Your answer is every line of the material below in which the string "return" occurs.

********************

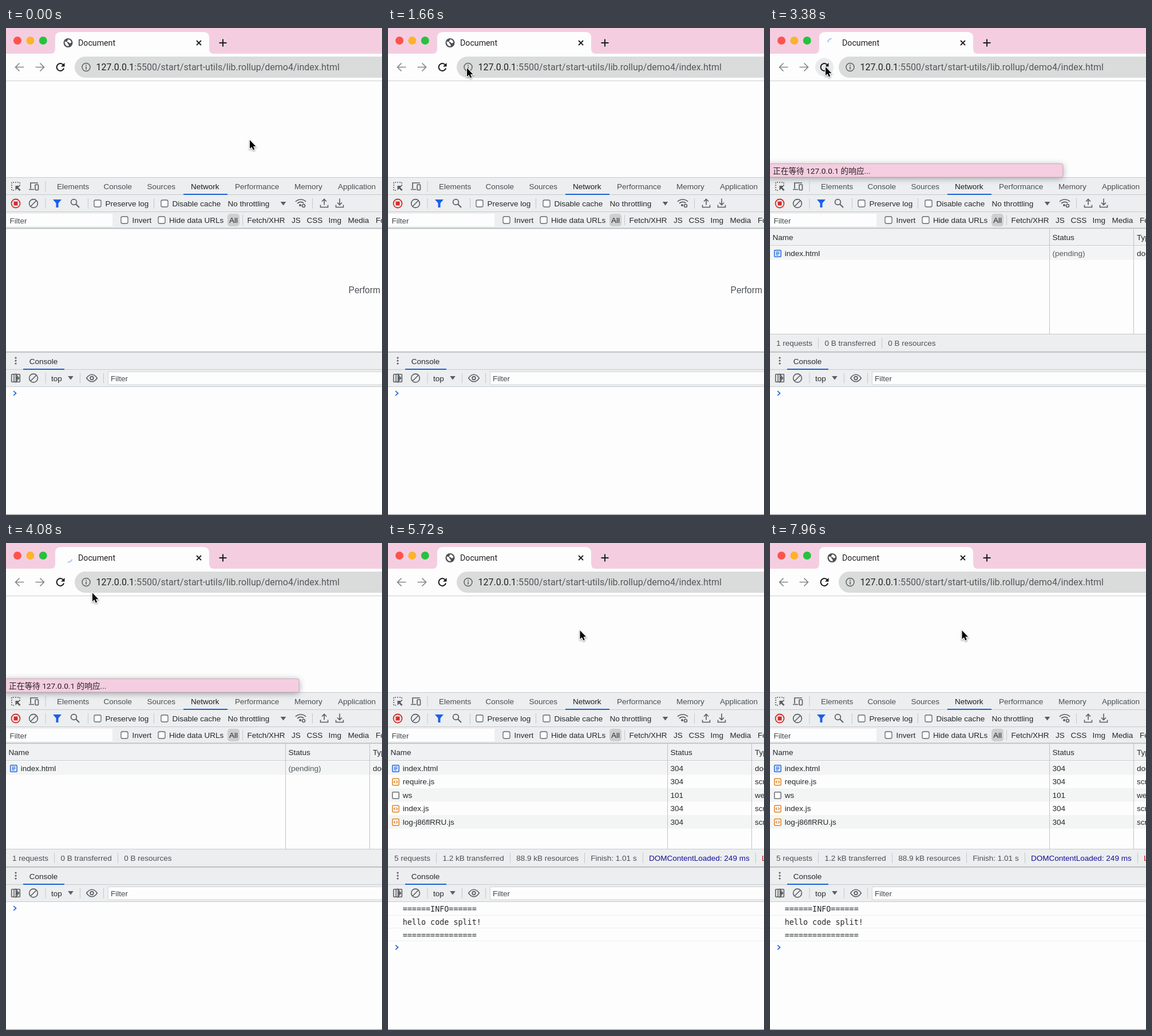
Recreate the animation shown at these times as an HTML page with a canvas. Size 657x852 px, loop 8000 ms.

```html
<!DOCTYPE html>
<html lang="en">
<head>
<meta charset="utf-8">
<title>Document</title>
<style>
html, body { margin: 0; width: 100%; height: 100%; overflow: hidden; background: #fdfdfd; }
canvas { display: block; width: 657px; height: 852px; }
</style>
</head>
<body>
<canvas id="stage" width="657" height="852"></canvas>
<script>
const c = document.getElementById('stage').getContext('2d');
const W = 657, H = 852, LOOP = 8000;
const SANS = '13.5px "Liberation Sans", Arial, sans-serif';
const UI = '"Roboto", "Noto Sans CJK SC", "Noto Sans CJK", sans-serif';
const MONO = '13.4px "DejaVu Sans Mono", monospace';
const PAPER = '#fdfdfd', BAR = '#eceeef', PINK = '#f4cee0', LINE = '#c6cbcf';
const INK = '#25282b', GREY = '#5a5e62', BLUE = '#1a62d6', ORANGE = '#df8420';

// Times of the page events, in ms
const RELOAD = 3340, LOADED = 4180, LOGGED = 5000;
const FADE = [4460, 4720];
const PATH = [
  [150, 426, 196], [1350, 138, 70], [1660, 138, 70], [2150, 97, 68],
  [3850, 97, 68], [4600, 335.5, 153]
];

function box(x, y, w, h, color) {
  c.fillStyle = color;
  c.fillRect(x, y, w, h);
}
function round(x, y, w, h, r, fill, stroke, lw = 1.4) {
  c.beginPath();
  c.roundRect(x, y, w, h, r);
  if (fill) { c.fillStyle = fill; c.fill(); }
  if (stroke) { c.strokeStyle = stroke; c.lineWidth = lw; c.stroke(); }
}
function text(s, x, y, color = INK, font = SANS) {
  c.font = font;
  c.fillStyle = color;
  c.fillText(s, x, y);
}
function disc(x, y, r, color) {
  c.beginPath();
  c.arc(x, y, r, 0, 7);
  c.fillStyle = color;
  c.fill();
}
function arc(x, y, r, color, lw, from = 0, to = Math.PI * 2) {
  c.beginPath();
  c.arc(x, y, r, from, to);
  c.strokeStyle = color;
  c.lineWidth = lw;
  c.stroke();
}
function path(d, x, y, color, lw) {
  c.save();
  c.translate(x, y);
  const p = new Path2D(d);
  if (lw) {
    c.strokeStyle = color;
    c.lineWidth = lw;
    c.stroke(p);
  } else {
    c.fillStyle = color;
    c.fill(p);
  }
  c.restore();
}
const rule = (y, color = LINE, h = 1) => box(0, y, W, h, color);
const sep = (x, y) => box(x, y - 9, 1, 18, '#c3c9ce');
const check = (x, y) => round(x - 6, y - 6, 12, 12, 2.5, PAPER, '#65696d', 1.3);
const caret = (x, y) => path('M-4.8-3H4.8L0 3.5Z', x, y, GREY);
function blocked(x, y) {
  arc(x, y, 7.4, GREY, 1.6);
  path('M-5 5L5-5', x, y, GREY, 1.6);
}

function globe(x, y) {
  disc(x, y, 8, '#4c5054');
  path('M-6-2C-3-3-1-1-1 1L1 3V6C-3 6-6 3-6-2ZM0-6C3-6 5-4 6-1L3 1 1-1-2-2-1-4Z', x, y, PAPER);
}

function chrome(t) {
  box(0, 0, W, 45, PINK);
  path('M78 45Q86 45 86 36V17Q86 7 96 7H345Q355 7 355 17V36Q355 45 363 45Z', 0, 0, PAPER);
  ['#fe534d', '#fdb32b', '#26c23e'].forEach((color, i) => disc(20 + 22.4 * i, 22, 7, color));

  if (t >= RELOAD && t < LOADED) {
    const a = 3.3 - (t - RELOAD - 40) / 1500 * Math.PI * 2;
    arc(108.5, 26, 7.5, '#a6c3f2', 2, a, a + 1.3);
  } else {
    globe(108.5, 26);
  }
  text('Document', 126, 31, '#222', '14.2px ' + UI);
  path('M-4-4L4 4M4-4L-4 4', 337, 26, '#222', 1.9);
  path('M-6.5 0H6.5M0-6.5V6.5', 379, 26, '#1c1c1c', 2);

  path('M8 0H-7M0-7L-7 0 0 7', 23.5, 68.5, '#84878a', 1.7);
  path('M-8 0H7M0-7L7 0 0 7', 59.5, 68.5, '#84878a', 1.7);
  const [mx, my] = pointer(t);
  if (Math.hypot(mx - 95, my - 68.5) < 16) disc(95, 68.5, 16, '#e9eaeb');
  arc(95, 68.5, 6.4, '#17191b', 2, 0.3, 5.6);
  path('M7.5-7.5V-1H1Z', 95, 68.5, '#17191b');

  round(120, 50, 600, 37, 18.5, '#dadbdb');
  arc(140, 68.5, 7, '#5f6367', 1.5);
  box(139.2, 67.5, 1.7, 5, '#5f6367');
  box(139.2, 64.3, 1.7, 1.8, '#5f6367');
  const font = '16px ' + UI, host = '127.0.0.1';
  text(host, 157.5, 74, '#202124', font);
  text(':5500/start/start-utils/lib.rollup/demo4/index.html',
    157.5 + c.measureText(host).width, 74, '#55585c', font);
  rule(92, '#cbcdcf');
}

function devtools() {
  box(0, 262, W, 88, BAR);
  rule(261);
  rule(291);
  rule(321);
  rule(349.5, '#b9c0c1', 2);

  // Tab row
  c.setLineDash([2, 2]);
  path('M14 6V0H0V14H6', 10, 270, GREY, 1.6);
  c.setLineDash([]);
  path('M0 0H8L5 3 9 7 7 9 3 5 0 8Z', 16.5, 276, GREY);
  path('M3 11V1H16M0 12.5H9', 40, 270, GREY, 1.7);
  round(51, 274, 5.5, 9.5, 1, BAR, GREY, 1.6);
  sep(68.5, 277);
  const tabs = { Elements: 89, Console: 170.5, Sources: 246.5, Network: 323,
    Performance: 400, Memory: 504, Application: 580 };
  for (const name in tabs) text(name, tabs[name], 282, name === 'Network' ? '#1b1d1f' : '#4a4e52');
  box(310, 290, 77, 2, BLUE);

  // Capture row
  arc(17, 307, 7.5, '#d32f2c', 1.8);
  box(13.5, 303.5, 7, 7, '#d32f2c');
  blocked(48, 307);
  sep(68.5, 307);
  path('M-7.5-7H7.5L2-.5V7H-2V-.5Z', 89.5, 307, '#1b5ff2');
  arc(118.5, 304.5, 4.9, GREY, 1.7);
  path('M0 0L6 6', 122, 308, GREY, 1.9);
  sep(143, 307);
  check(160, 307);
  text('Preserve log', 173.5, 312);
  sep(258, 307);
  check(277, 307);
  text('Disable cache', 290.5, 312);
  text('No throttling', 387.5, 312);
  caret(484.5, 307);
  arc(515, 313, 13, GREY, 1.6, -2.35, -0.8);
  arc(515, 313, 8.6, GREY, 1.6, -2.35, -0.9);
  disc(514, 310, 2, GREY);
  arc(520, 311, 2.5, GREY, 1.6);
  sep(535, 307);
  const tray = 'M-6.5 3V7H6.5V3';
  path(tray + 'M0 3V-7M-4-3L0-7 4-3', 556, 306.5, GREY, 1.6);
  path(tray + 'M0 3V-8M-4-1L0 3 4-1', 583, 306.5, GREY, 1.6);

  // Filter row
  box(1, 325, 185, 22, PAPER);
  text('Filter', 6.5, 342, '#44484c');
  check(207, 336);
  text('Invert', 220.5, 341);
  check(272, 336);
  text('Hide data URLs', 285, 341);
  round(387, 325, 21, 22, 5, '#cecfcf');
  sep(413, 336);
  const kinds = { All: 390, 'Fetch/XHR': 421.5, JS: 499, CSS: 525.5, Img: 563.5, Media: 597.5, Font: 646 };
  for (const name in kinds) text(name, kinds[name], 341);
}

const ROWS = [
  ['index.html', '304', 'document', 'doc'],
  ['require.js', '304', 'script', 'js'],
  ['ws', '101', 'websocket', 'ws'],
  ['index.js', '304', 'script', 'js'],
  ['log-j86flRRU.js', '304', 'script', 'js']
];

function fileIcon(kind, y) {
  const color = { doc: BLUE, js: ORANGE, ws: '#6a6e72' }[kind];
  round(7.7, y - 5.7, 11.4, 11.4, 1.5, PAPER, color, 1.5);
  if (kind === 'doc') path('M-3.3-2.7H3.3M-3.3 0H3.3M-3.3 2.7H1.5', 13.4, y, color, 1.3);
  if (kind === 'js') path('M-1-2.3L-3.2 0-1 2.3M1-2.3L3.2 0 1 2.3', 13.4, y, color, 1.3);
}

function summary(items) {
  let x = 11;
  items.forEach((s, i) => {
    if (i) sep(Math.round(x - 11), 551);
    text(s, x, 556, i === 4 ? '#10109a' : i === 5 ? '#c8110d' : '#4d5155');
    x += c.measureText(s).width + 21.4;
  });
}

function network(t) {
  if (t < RELOAD) {
    text('Perform a request', 598.5, 464, '#4d5155', '15.6px "Liberation Sans", Arial, sans-serif');
    return;
  }
  const count = t < LOADED ? 1 : t < LOGGED ? 4 : 5;
  box(0, 351.5, W, 29, '#f0f1f2');
  ROWS.slice(0, count).forEach(([name, status, type, kind], i) => {
    const y = 394 + i * 23.5;
    if (i % 2 === 0) box(0, y - 12, W, 23.5, '#f3f4f4');
    fileIcon(kind, y + 0.5);
    text(name, 25.7, y + 4.7);
    text(count === 1 ? '(pending)' : status, 493.5, y + 4.7, count === 1 ? '#55595d' : INK);
    text(type, 641, y + 4.7);
  });
  text('Name', 4.5, 371.3);
  text('Status', 493.5, 371.3);
  text('Type', 641, 371.3);
  rule(380);
  box(488, 351, 1, 185, '#bfc4c8');
  box(635, 351, 1, 185, '#bfc4c8');
  box(0, 536, W, 30, BAR);
  rule(535);
  summary(count === 1 ? ['1 requests', '0 B transferred', '0 B resources']
    : count === 4 ? ['4 requests', '890 B transferred', '88.7 kB resources', 'Finish: 488 ms',
      'DOMContentLoaded: 249 ms', 'Load: 249 ms']
    : ['5 requests', '1.2 kB transferred', '88.9 kB resources', 'Finish: 1.01 s',
      'DOMContentLoaded: 249 ms', 'Load: 249 ms']);
}

function drawer(t) {
  box(0, 567, W, 60, BAR);
  rule(565.8, '#b9c0c1', 2);
  rule(597);
  rule(627);
  for (const y of [577, 582, 587]) disc(17, y, 1.6, GREY);
  text('Console', 40.7, 587.5);
  box(30, 596, 72, 2, BLUE);

  round(9.7, 605.7, 14.6, 13.6, 1, null, GREY, 1.6);
  path('M4.5 0V13M8-.2V13.2L13 6.5Z', 9.5, 606, GREY, 1.5);
  path('M8 2.5V10.5L12.5 6.5Z', 9.5, 606, GREY);
  blocked(48, 612.5);
  sep(68.5, 612.5);
  text('top', 79, 617.5);
  caret(113, 612);
  sep(129, 612.5);
  path('M-9.3 0Q-5-6.2 0-6.2T9.3 0Q5 6.2 0 6.2T-9.3 0Z', 150, 612.5, GREY, 1.6);
  arc(150, 612.5, 2.8, GREY, 1.8);
  sep(170, 612.5);
  round(178.5, 601.5, 500, 22.5, 0, PAPER, '#d0d4d7', 1);
  text('Filter', 183, 618, '#44484c');

  let y = 639;
  if (t >= LOGGED) {
    ['======INFO======', 'hello code split!', '================'].forEach((s, i) => {
      text(s, 25.7, 644.5 + i * 23, INK, MONO);
      rule(651 + i * 22.3, '#eceeef');
    });
    y = 707.5;
  }
  path('M-2.3-3.8L2 0-2.3 3.8', 15.5, y, '#2468d8', 1.7);
}

function bubble(t) {
  if (t < RELOAD || t > FADE[1]) return;
  c.save();
  c.globalAlpha = Math.min(1, (FADE[1] - t) / (FADE[1] - FADE[0]));
  c.shadowColor = 'rgba(0,0,0,.35)';
  c.shadowBlur = 12;
  c.shadowOffsetY = 2;
  round(-4, 237.5, 516, 23.5, 3, PINK);
  c.shadowColor = 'transparent';
  round(-4, 237.5, 516, 23.5, 3, null, '#c8aebb', 1);
  text('正在等待 127.0.0.1 的响应...', 5, 254.5, '#26211f', '13.7px ' + UI);
  c.restore();
}

function pointer(t) {
  let a = PATH[0];
  for (const b of PATH) {
    if (t < b[0]) {
      const u = Math.max(0, (t - a[0]) / (b[0] - a[0] || 1));
      const e = t < a[0] ? 0 : u * u * (3 - 2 * u);
      return [a[1] + (b[1] - a[1]) * e, a[2] + (b[2] - a[2]) * e];
    }
    a = b;
  }
  return [a[1], a[2]];
}

function cursor(t) {
  const [x, y] = pointer(t);
  const d = 'M0 0V15L3.4 11.9 5.8 17.3 8.3 16.2 6 11H10.5Z';
  c.save();
  c.shadowColor = 'rgba(0,0,0,.4)';
  c.shadowBlur = 3;
  c.shadowOffsetY = 1.5;
  path(d, x, y, '#fff', 2.2);
  c.restore();
  path(d, x, y, '#050505');
}

function draw(t) {
  box(0, 0, W, H, PAPER);
  chrome(t);
  devtools();
  network(t);
  drawer(t);
  bubble(t);
  rule(851, '#85878a');
  cursor(t);
}

const start = performance.now();
function tick() {
  draw((performance.now() - start) % LOOP);
  requestAnimationFrame(tick);
}
tick();
</script>
</body>
</html>
```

********************

§ Final answer
    return;
  if (t < RELOAD || t > FADE[1]) return;
      return [a[1] + (b[1] - a[1]) * e, a[2] + (b[2] - a[2]) * e];
  return [a[1], a[2]];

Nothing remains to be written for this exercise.